With Selangor, Kuala Lumpur, Johor and Penang effectively switching to the conditional movement control order (CMCO) from March 5-18, the National Security Council (MKN) has also updated its guidelines for live performances.
Under the new guidelines, all events, shows or live performances in the creative industry are allowed but must be held without a live audience.
Understandably, many arts and culture practitioners are unhappy with the guidelines. After all, cinemas are allowed to resume operations starting March 5 with a 50% capacity.
“We are grateful for the efforts and diligence of the Malaysian Government in safeguarding the rakyat from further Covid-19 infection and balancing that with ensuring the economy of the country continues to grow.
“However, the decision to not allow the audience (in the performing arts scene) is disheartening. If other industries such as weddings and cinemas can open with 50% capacity while following strict SOPS, why are the performing arts not given the same SOP?” says Brian Kwan, theatre manager of the yet to be opened new performance venue the Petaling Jaya Performing Arts Centre (PJPac).
“To say that our industry has been allowed to reopen, operate and have such activities like shows and live events but without the presence of audiences is bewildering.
“We were concerned that the arts would be left behind once again and it seems our fears have come true, ” says Ian Chow, the Kuala Lumpur Performing Arts Centre’s (KLPac) group general manager.
Alexander Ooi, PenangPac’s company manager, agrees.
“The performing arts industry depends on live performance with the audience. Performance without an audience with whatever SOP, does not help our industry, at all, ” says Ooi.
“We are puzzled by the move as the government doesn’t appear to have listened to the feedback from the community when the same decision was implemented during conditional MCO in 2020, ” says Instant Cafe Theatre’s producer CK Tan.
To address this, some industry players such as the Art, Live Festivals and Events Association (ALIFE) and the Cultural Economy Development Agency (Cendana) have put together a meeting on March 5 with the Communications and Multimedia Ministry, the National Security Council, the Health Ministry and the International Trade and Industry Ministry.
The meeting will be attended by a host of industry players, including KLPac representatives.
“We hope to convey the readiness of our industry to reopen with audiences, the evidence of how we successfully staged live shows with reduced capacities to permit physical distancing from July to October 2020 as well as the impact on our industry due to current restrictions, ” says Chow.
Tan hopes the government realises that “the arts are essential and not just ‘hiburan semata-mata’. Lots of livelihoods depend on the opening of the theatre venues. It should not be treated differently and the decisions of MKN should be based on scientific data.”
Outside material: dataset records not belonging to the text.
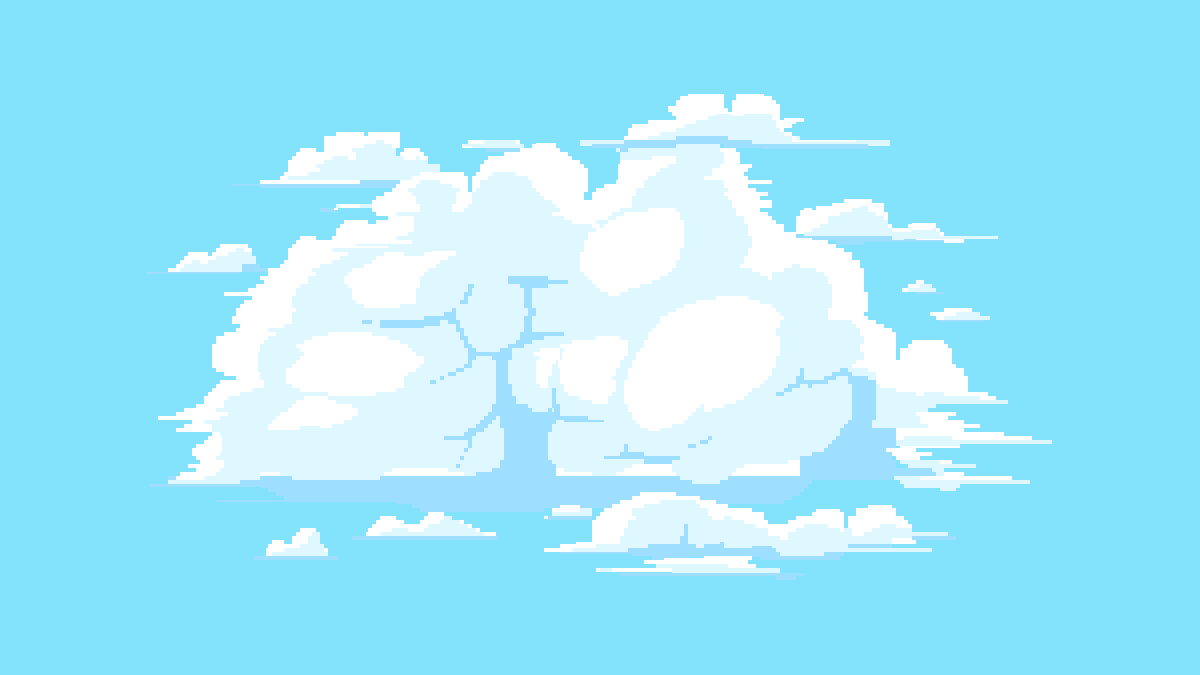
<!DOCTYPE html>
<html lang="en">
<head>
<meta charset="utf-8">
<title>Pixel clouds</title>
<style>
:root{--sky:#84e3fc;--white:#ffffff;--pale:#dff8ff;--shade:#9edeff}
html,body{margin:0;padding:0;overflow:hidden;background:var(--sky)}
.sky{display:block;width:1200px;height:675px;background:var(--sky);shape-rendering:crispEdges}
.white{fill:var(--white)}
.pale{fill:var(--pale)}
.shade{fill:var(--shade)}
.clear{fill:var(--sky)}
</style>
</head>
<body>
<svg class="sky" viewBox="0 0 300 168.75" width="1200" height="675" role="img" aria-label="A large pixel-art cloud with small clouds around it on a light blue sky">

<g id="left-upper-cloud">
<path class="shade" d="M58 46V46H69V45H103V46H99V47H65V46.5H58z"/>
<path class="white" d="M65 46V45H70V44H71V43H72V41H72V40H73V39H74V38H75V37H79V38H81V34H82V34H84V33H91V34H92V33H100V37H99V39H100V38H101V37H105V38H106V39H107V41H110V44H104V45H90V46z"/>
<path class="pale" d="M72 45V44H77V43H80V42H79V41H81V40H83V39H87V40H89V38H88V37H91V36H94V35H96V36H98V37H99V39H101V40H104V39H105V40H107V41H110V44H104V45z"/>
</g>

<g id="left-wisp">
<path class="shade" d="M80 52H84V53H80z"/>
<path class="pale" d="M84 51H93V52H84z"/>
<path class="white" d="M83.500 52H85V51H90V52H84.500V52.500H83.500z"/>
</g>

<g id="far-left-cloud">
<path class="shade" d="M36.500 68H43V67H60V66H65V67H68V68H60V68.500H36.500z"/>
<path class="white" d="M42 68V67H44V66H45V65H46V64H47V63H52V64H53V63H54V62H55V61H62V62H63V64H64V66H60V67H55V68z"/>
<path class="pale" d="M46 67V66H48V65H50V66H52V65H54V64H57V63H59V62H61V63H63V64H64V66H60.500V68H45V67z"/>
</g>

<g id="top-wisp">
<path class="white" d="M119 35H130V36H131V37H115.500V36H117V35z"/>
<path class="pale" d="M116 36H121V35H129V36H131V37H122V37H118V36.500H116z"/>
<path class="shade" d="M121.500 37H131V38H121.500z"/>
</g>

<g id="great-cloud">
<path id="underside" class="shade" d="M37.500 121H42V119H65V112H210V106H230V109H226V111H222V113H223V115H224V117H236V119H223V120H203V121H202V122H201V123H200V124H198V125H196V126H180V127H136V128H105V127H103V126H99V125.500H54V125H71V124H69V123H67V122H65V121.700H37.500z"/>

<path id="rim" class="white" d="M42 121V120H44V119H45V118H49V117H47V116H50V115H49V114H48V112H49V111H51V110H52V109H53V108H44V107H46V106H48V105H46V105H39.500V104H44V103H46V102H49V101H51V100H51V99H52V98H53V97H54V96H55V95H59V94H56V93H54V92H53V86H54V84H56V83H59V82H60V81H58V79H59V77H60V76H61V75H63V74H56V73H62V72H64V71H66V70H65V69H67V67H70V66H71V65H72V62H73V61H74V60H75V59H79V60H83V59H84V57H85V56H86V55H92V56H94V55H97V54H94V53H93V50H94V49H96V48H98V47H99V46H100V45H103V44H105V43H116V44H117V48H118V44H119V43H120V41H121V40H122V39H126V38H130V37H133V36H134V35.700H139V37H140V38H142V39H143V40H145V41H146V42H147V48H146V50H148V48H149V47H151V46H154V45H154.500V41H155V38H154V36.500H160V35H180V37H184V38H185V41H188V42H187V43H186V44H187V45H193V46H187V47H189V48H192V49H190V50H193V52H190V53H192V54H193V55H194V56H196V58H199V59H204V60H207V61H209V62H211V63H213V65H215V67H216V73H217V78H216V79H217V80H219V81H221V82H223V83H224V90H225V87H227V86H228V85H236V86H237V87H238V91H239V92H241V94H242V98H247V99H249V100H252V101H234V102H232V103H239V104H237V105H241V106H245V107H241V108H251V109H258V110H263V111H240V112H225V110H219V107H229V106H200V119H56V121z"/>

<path id="body" class="pale" d="M42 121V120H51V119H54V118H55V117H56V115H54V114H55V113H55.500V109H55V108H53V106H51V105H55V104H57V103H54V102H56V100H57V99H60V98H63V97H66V95H65V93H64.500V88H65V86H66V85H67V84H69V83H67V82H71V81H73V78H74V77H73V74H74V72H75V71H77V69H79V68H78V67H80V66H83V65H85V64H87V63H83V62H97V61.500H89V61H103V60H99V59H102V58H103.500V54H99V53H105V52H105V51H104V49H103V48H102V47H104V46H105V45H110V46H113V47H115V48H114V51H113V53H116V52H117V51H118V48H119V47H120V45H122V44H123V43H129V44H132V45H133V47H134V48H135V49H136V50H138V51H139V52H140V53H138V54H141V55H143V56H148V57H150V56H149V55H152V54H153V53H155V52H158V49H159V47H161V45H162V44H164V43H165V42H167V41H169V39H163V40H155V38H154V36.500H160V35H180V38H181V41H180V42H178V44H176V45H181V47H182V48H181V49H182V50H183V52H184V54H186V56H187V59H188V62H187V64H186V66H185V67H188V68H190V69H192V70H193V68H196V67H198V66H200V67H204V68H206V69H207V71H208V77H207V80H213V81H214V82H215V84H216V86H215V88H216V90H214V91H213V92H217V93H219V96H220V97H224V98H229V99H231V98H236V99H245V100H252V101H234V102H232V103H229V104H230V106H232V107H219V107H210V109H209V111H208V112H206V113H203V114H200V115H197V116H186V117H184V118H183V119H182V120H180V121H173V120H170V119H169V118H168V114H161V116H158V117H156V118H154V119H148V118H141V117H139V116H138V115H137V108H138V106H139V105H137V103H125V107H126V115H125V117H123V118H121V119H116V118H112V117H98V118H96V119H95V120H73V119H70V118H65V120H60V121z"/>
<path id="right-wisps-shade" class="pale" d="M219 110H226V109H238V110H263V111H240V111.500H221V111H219z"/>

<g id="highlights" class="white">
<path d="M96 63H101V64H106V63H108V62.700H114V64H112V65H110V66H109V67H107V68H106V69H105V72H104V76H100V77H91V76H89V75H88V72H87V71H86V69H87V68H88V67H91V66H93V65H94V64H96z"/>
<path d="M82 83H93V84H97V85H100V86H102V87H103V88H104V89H106V91H105V92H104V93H102V94H101V97H99V98H94V99H82V98H75V97H73V96H71.500V92H73V91H74V90H75V89H76V88H75V87H74V86H76V85H78V84H82z"/>
<path d="M76 99H82V100H84V101H88V102H89.500V104H88V105H86V106H83V107H80V106.500H75V107.500H67V106H68V105H69V104H70V103H72V102H73V101H74V100H76z"/>
<path d="M162 52H169V53H170V55H171V62H170V65H169V67H168V68H167V69H165V70H163V71H160V72H157V73H155V74H152V73H150V72H149V71H148V70H147V69H146V68H145V63H146V60H147V58H149V57H151V56H152V55H154V54H156V53H162z"/>
<path d="M179 75V74H187V75H190V76H193V77H194V78H195V79H196V80H195V82H194V84H195V89H194V92H193V94H192V95H191V96H190V97H188V98H187V99H186V100H184V101H181V102H178V103H176V101H175V102H174V103H173V104H172V105H171V106H168V107H165V107.700H162V107H160V106H159V105H158V103H157V101H156V95H157V92H158V90H159V88H160V87H161V85H162V83H163V82H164V81H165V79H167V78H169V77H171V76H174V75z"/>
<path d="M149 84H155V85H157V89H156V90H155V92H154V94H153V95H154V98H153V99H152V101H148V100H145V99H142V98H141V96H140V92H139.500V90H140.500V88H141V86H143V85H149z"/>
<path d="M135 87H142V86H140V90H139V91H138V94H137V97H135V96H134V90H135V89H133.500V88H135z"/>
</g>

<g id="creases" class="shade">
<path d="M90.500 80H93V81H90.500zM95 80H106V79H111V78H113V77H115V75H116V73H117V71H118.500V72H118V74H117V76H115V77H114V80H115V82H116V84H117V86H118V87H119V88H123V87H127V86H129V85H130V83H131V79H132V77H131V72H130V71H129V70H127V69H137V70H142V71H137V72H133V77H134V79H133V83H141V84H136V85H133V86H131V87H128V90H127V96H128V99H129V101H132V102H133V103H137V102H138V103H140V104H147V105H151V105.500H141V105H139V106H138V108H137V115H138V116H139V119H119V118H123V117H125V115H126V107H125V104H124V105H123V106H122V107H121V108H119V109H118V112H117V113H116V115H115V117H114V116H115V114H116V112H117V110H111V109H116V108H117V107H119V106H120V105H121V104H122V103H123V101H124V90H123V89H119V90H118V92H116V93H114V94H111V95H109V96H107.500V95H110V94H112V93H114V92H116V91H117V87H116V85H115V83H114V81H112V80H110V82H95z"/>
<path d="M127 69H129V70H130V71H127z"/>
<path d="M138 97H139V101H140V104H138.500V102H138z"/>
<path d="M151 114H155V113H156V111H157V113H161V114H170V113H171V112H172V111H175V110H177V109H178V110H177V111H174V112H171V113H170V115H168V116H161V114.800H151z"/>
<path d="M194 98H196V97H197V96H199V94H200V92H201V95H206V94H208V93H210V92H212V93H213V94H217V95H219V105H218V107H224V112H207V111H208V110H209V109H210V107H211V106H212V105H213V96H212V94H209V95H207V96H203V97H202V96H200V97H198V98H196V99H194z"/>
</g>
<path id="central-lobe" class="pale" d="M120 73H130V78H131V83H130V85H129V86H127V87H125V88H120V87H118V85H117V83H116V81H115V78H116V76H117V75H118V74H120z"/>
<path class="pale" d="M95 82H113V83H95zM106 81.500H112V83H106z"/>

<g id="right-wisps">
<path class="white" d="M221.500 112H229V113H233V114H230V115H238V116H244V117H236V116H225V115H224V114H223V113H221.500zM226 119H236V118H241V119H253V120H239V121H235V120H226z"/>
<path class="pale" d="M223.500 119H230V120H257.500V121H240V122H239V122.700H235V122H226V121H225V120H223.500zM225 115H235V116H244V117H236V119H234V118H233V117H227V116H225z"/>
</g>
</g>

<g id="summit-cloud">
<path class="pale" d="M145 35H156V34H200V35H222.500V36.500H205V36H155V36.500H145z"/>
<path class="shade" d="M148 36H156V35H169V34H182V35H188V36H217V37.200H191V37H181V36H169V37H157V38H155V37H148z"/>
<path class="white" d="M156 35V34H157V32H158V31H162V30H169V29H168V28H167V26.500H169V25H170V24H172V23.600H181V27H182V28H183V25H184V23.600H191V24H193V25H194V26H195V30H196V29.600H201V30.500H199V31H198V32H196V33H198V34H199V35H214V35.500H190V35H182V34H169V35z"/>
<path class="pale" d="M162 35V34H165V33H169V32H171V31H174V30H177V29H179V28.500H183V29H186V28.500H193V30H194V32H195V33H196V34H198V35.500H188V35H182V34H172V34H169V35z"/>
</g>

<g id="right-cloud">
<path class="shade" d="M199 59H239V60.500H216V61.300H209V60H203V59.500H199z"/>
<path class="white" d="M199 58.500V54H200V52.500H201V52H203V52.500H204V51.500H208V50.700H211V49.700H218V50.700H221V53H222V56H223V57H227V56H228V55.700H234V57H235V58H236V59H249.500V59.700H241V60.700H236V60H229V59H201V58.500z"/>
<path class="pale" d="M201 59V58H203V57H205V56H207V54H210V53H213V52H215V51.500H217V53H219V54H221V55H222V57H223V58H228V57.500H233V57H234V58H235V59H249V59.800H226V60H223V59z"/>
</g>

<g id="right-small-clouds">
<path class="white" d="M225.500 73V72H227V71H229V70H231V71H233V72H234V73zM232.500 79V78H236V77H243V78H245V79H247.500V80H234V79z"/>
<path class="pale" d="M227 73V72H230V71H233V72H234V73zM236 79.500V79H239V78H245V79H247.500V80H236z"/>
<path class="shade" d="M229 73H236V73.600H229zM235 80H246V80.600H235z"/>
</g>

<g id="front-cloud">
<path class="white" d="M136 138V137H140V136H144V135.500H148V130H149V129H150V128H151V127H153V126H155V125H158V124H160V123H169V124H175V125H179V126H182V127H188V128H191V130H192V131H197V130H199V129H203V128H204V127.300H210V128H211V132H212V129H214V127H217V126.300H223V127H224V129H226V130H227V131H228V133H237V134.500H229V136H223V137H233V138z"/>
<path class="pale" d="M143 138V137H149V136H155V134H156V132H157V130H159V129H158V127H161V126H165V125H174V126H175V127H177V129H178V130H181V129H183V130H186V131H189V132H192V134H195V135H197V133H199V132H201V131H207V132H210V133H211V132H213V134H216V133H218V132H220V131H224V132H228V133H237V134.500H223V136H220V137H233V138H206V139H194V138H182V137H176V138z"/>
<path class="shade" d="M140 138H157V137H162V136H170V134H171V131H172V136H174V137H176V136H180V135.500H181V137H188V136.500H193V137H194V138H195V139H206V138H211V137H212V136H223V137H211V139H210V140H190V139.300H172V140H163V139H158V138.500H140zM228 134H239V135H228z"/>
</g>

<g id="front-wisps">
<path class="white" d="M161 140H166V139.500H176V139H188V140H187V141H189V142H181V143H149V142H164V141H161z"/>
<path class="pale" d="M166 141H182V142H195V143.200H168V142H153V143H150V142H164V141z"/>
<path class="shade" d="M155 143.200H201V144H199V145H194V144H155z"/>
<path class="white" d="M138 128V127H140V126.200H145V127H148V129H137V129.700H136V129H138z"/>
<path class="pale" d="M138 129V128H145V127H148V129z"/>
<path class="shade" d="M137 129H148V130H137z"/>
</g>

<g id="lower-left-clouds">
<path class="shade" d="M88 134H124.500V135H88zM63.500 139H84.500V140H63.500z"/>
<path class="white" d="M91.500 134V133H92V132H93V131H94V130H95V129H99V130H101V131H105V130H106V129H107V128H111V129H113V130H116V131H118V132H120V133H124V134zM66.500 139V137H67V136H68V135H71V136H73V134H74V133H75V132H79V133H80V136H81V137H82V139z"/>
<path class="pale" d="M95 134V133H98V132H102V133H106V132H107V131H110V130H111V129H113V130H115V131H117V132H119V133H121V134zM68 139V138H71V137H75V136H77V134H78V133H80V136H81V138H82V139z"/>
</g>

</svg>
</body>
</html>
“In making determinations to reopen certain sectors of the economy, we ask that the Government not to forget the performing arts industry which employs in excess of 860,000 people and who are also meaningful contributors to the Malaysian economy, ” adds Kwan.
“MKN should not change the nature of any industries in its attempt to fight the pandemic instead it should assist in finding the best way to allow every industry to resume operation in a safe manner.
“It is unacceptable to us to have our hands tied and denied from having live performances which is the core nature of our industry when we see leniency given to others who do not even take SOPs seriously, ” says Ooi.
“I do not see any valid reason why MKN would not accept our proposal. I would like to think that they are sensible and care enough for the arts and live events, ” concludes Chow.